The 2014 Indian general election, the largest democratic exercise in history, produced a landslide victory for the opposition Bharatiya Janata Party (BJP) and its leader, Narendra Modi. The election verdict has been hailed as “historic,” “unprecedented,” and a “game-changer” for India’s future. Brandishing his credentials as an economic modernizer, Modi led the BJP to a decisive victory over the incumbent Congress Party, whose Nehru-Gandhi dynasty has ruled India for much of its post-Independence history. Modi’s supporters believe he possesses unique skills to get India’s sagging economy back on track, an urgent task for a country with 1.25 billion people, 50 percent of whom are under the age of 25. On the other hand, detractors criticize him for “authoritarian” tendencies and his involvement in horrific ethnic riots which took place on his watch when he was chief minister of the state of Gujarat. Indeed, for the greater part of the past decade, the United States denied Modi a visa to enter the country due to concerns about his human rights record.
In this lecture, Dr. Milan Vaishnav will reflect on the election results and Modi’s performance in his first year in office to evaluate how India’s economic, society, politics, and foreign policy have changed, and how they have not, in the new “Modi era.” These developments, in turn, have real-world implications for the United States and the U.S.-India bilateral partnership.
Milan Vaishnav is an associate in the South Asia Program at the Carnegie Endowment for International Peace. His primary research focus is the political economy of India, and he examines issues such as corruption and governance, state capacity, distributive politics, and electoral behavior.
About the Speaker
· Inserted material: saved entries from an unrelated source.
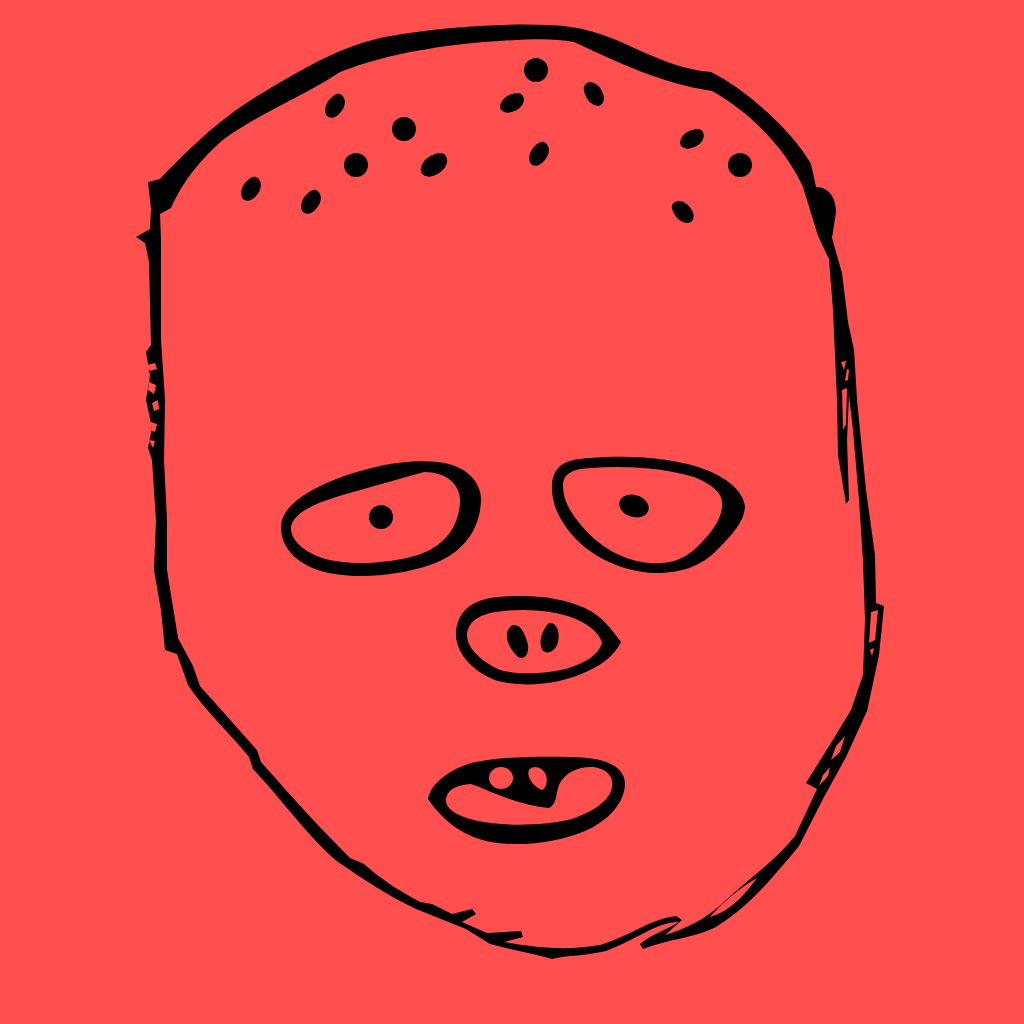
<!DOCTYPE html>
<html lang="en">
<head>
<meta charset="utf-8">
<title>Ink face on red</title>
<style>
:root { --ground: #ff4f4e; --ink: #000; }
html, body { margin: 0; background: var(--ground); overflow: hidden; }
svg { display: block; width: 1024px; height: 1024px; }
.ink { fill: var(--ink); }
.gap { fill: var(--ground); }
.line { fill: none; stroke: var(--ink); stroke-width: 7; stroke-linecap: round; stroke-linejoin: round; }
</style>
</head>
<body>
<svg viewBox="0 0 1024 1024" role="img" aria-label="Ink drawing of a face with freckled scalp, sleepy eyes, small snout and open mouth">
<defs>
<path id="seed" d="M5-12C12-9 11 1 5 7C1 12-5 13-8 10C-12 5-9-4-4-8C-1-11 2-13 5-12Z"/>
<circle id="dot" r="12"/>
</defs>
<rect class="gap" width="1024" height="1024"/>

<g id="head-outline">
<path id="crown" class="ink" d="M148 182L160 179C190 148 220 118 264 92C306 67 342 45 390 36C440 27 500 23 550 25C580 26 602 33 632 47C660 60 685 70 711 72C744 88 792 130 811 164L816 187C829 187 836 198 836 212L832 238L842 273L848 322L854 350L857 400L866 490L875 555L876 603L884 606L879 655L867 711L846 757L824 797L799 846C770 881 748 907 716 927C694 938 668 939 643 949L640 944C652 934 668 929 679 922C656 922 636 940 606 951C586 956 567 955 552 959C532 953 512 950 490 944L466 929L416 909C386 895 362 878 338 862C309 838 288 807 253 769L249 757C228 731 205 711 188 685L177 654L165 650L161 610L154 570L156 520L152 460L148 448L152 428L146 400L150 376L146 352L151 345L149 262L145 243L136 237L150 229L151 209Z"/>
<path id="face-skin" class="gap" d="M160 214L171 208C180 188 194 165 224 139C260 113 302 97 340 72C391 52 450 44 500 41C530 39 554 38 574 42C615 61 660 83 712 91C750 112 786 149 803 187L818 236L829 259L833 310L837 400L838 455L846 504L849 500L847 440L849 395L853 430L859 500L863 560L865 620L863 675L851 710L834 738L806 783L817 789L795 836C776 860 750 878 726 900C706 919 688 928 665 935L682 920L676 916C650 919 630 936 600 945C572 950 540 949 504 942L523 937L521 931L487 933L462 922L476 914L472 909L452 914L432 904L420 902C398 890 378 877 364 864L350 858C320 828 290 795 261 762L257 750L200 686L193 666L178 638L167 570L167 520L164 460L165 400L161 340L161 240Z"/>
<g id="left-cheek-scratches" class="gap">
<path d="M147 365l8-2 2 6-7 2zM149 382l7 3-2 9-6-4zM152 403l6-3 1 9-5 2zM151 422l6 2-2 8-5-2zM149 440l6 1-2 7z"/>
</g>
<g id="right-cheek-scratches" class="gap">
<path d="M842 390l5-2-1 36-3 6zM841 362l5-1-2 9zM847 369l2 1-1 10-3 1zM871 612l7-2-3 30-6 3zM870 650l4-2-2 8zM836 746l9-10-5 16-9 8zM823 775l7-8-2 9-9 10zM710 917C722 903 738 889 757 878C744 896 730 911 710 917Z"/>
</g>
</g>

<g id="scalp-freckles" class="ink">
<use href="#dot" x="536" y="70"/>
<use href="#dot" x="404" y="129"/>
<use href="#dot" x="356" y="165"/>
<use href="#dot" x="740" y="165"/>
<use href="#seed" x="335" y="106"/>
<use href="#seed" x="251" y="189"/>
<use href="#seed" x="311" y="202"/>
<use href="#seed" x="539" y="154"/>
<use href="#seed" transform="translate(434 165) rotate(22) scale(1.15)"/>
<use href="#seed" transform="translate(512 103) rotate(28)"/>
<use href="#seed" transform="translate(692 139) rotate(28)"/>
<use href="#seed" transform="translate(594 94) rotate(-65)"/>
<use href="#seed" transform="translate(683 212) rotate(-75)"/>
</g>

<g id="left-eye">
<path class="ink" d="M281 527C281 505 311 488 344 476C378 464 410 459 438 462C465 465 481 481 481 500C480 531 462 554 430 565C398 576 352 580 321 571C295 563 281 547 281 527Z"/>
<path class="gap" d="M291 527C293 512 318 502 346 494L424 472C447 472 461 485 460 503C458 528 444 546 418 555C388 564 348 566 322 558C304 552 290 540 291 527Z"/>
<use class="ink" href="#dot" x="381" y="517"/>
</g>

<g id="right-eye">
<path class="ink" d="M552 484C554 465 566 459 590 458C628 455 675 457 709 471C728 479 744 492 745 507C744 522 732 535 718 549C702 566 682 573 655 573C623 572 592 557 573 536C558 519 551 502 552 484Z"/>
<path class="gap" d="M563 486C563 472 575 469 590 468C628 465 665 468 694 477C711 484 724 493 722 506C722 519 710 535 696 548C682 561 668 564 650 563C622 561 597 545 581 525C569 511 563 499 563 486Z"/>
<ellipse class="ink" cx="634" cy="506" rx="15" ry="11" transform="rotate(16 634 506)"/>
</g>

<g id="snout">
<path class="ink" d="M456 633C457 611 473 599 498 597C530 594 561 597 585 608C602 616 612 630 621 642C614 655 605 663 588 671C562 684 526 688 498 681C474 673 455 653 456 633Z"/>
<path class="gap" d="M467 634C469 619 483 613 503 611C533 608 564 612 582 622C593 628 600 635 602 643C598 656 584 663 566 669C544 674 518 675 500 670C482 662 466 648 467 634Z"/>
<path id="nostrils" class="ink" d="M511 626C519 622 525 632 528 645C529 655 524 660 518 657C509 649 502 634 511 626ZM549 623C557 622 560 632 558 642C556 650 549 655 543 651C537 643 543 628 549 623Z"/>
</g>

<g id="mouth">
<path class="ink" d="M428 799C431 783 449 770 471 763C498 757 536 756 570 757C600 757 624 764 625 783C625 803 608 821 585 831C556 843 520 847 491 842C464 837 443 821 428 799Z"/>
<path class="gap" d="M446 801C446 790 456 785 471 784C489 790 513 804 549 808C558 803 555 793 560 783C566 772 579 766 594 767C607 769 614 777 612 787C610 801 592 813 568 820C541 826 502 826 478 821C460 817 446 810 446 801Z"/>
<ellipse id="left-tooth" class="gap" cx="501" cy="778" rx="12" ry="11"/>
<path id="right-tooth" class="gap" d="M529 770C534 764 543 768 546 775C548 782 546 788 542 790C534 787 526 777 529 770Z"/>
</g>
</svg>
</body>
</html>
One of his ongoing major projects examines the causes and consequences of political corruption in India with an emphasis on representation and quality of political leadership, connections between the state and private capital, and the management and exploitation of natural resources. He also works on development policy as well as issues of governance in developing countries and their relation to democratic accountability.
He is the co-editor of the book Short of the Goal: U.S. Policy and Poorly Performing States (Center for Global Development, 2006). His work has also been published in the Latin American Research Review.
Previously, he worked at the Center for Global Development, where he served as a postdoctoral research fellow, the Center for Strategic and International Studies, and the Council on Foreign Relations. He has taught at Columbia, Georgetown, and George Washington Universities.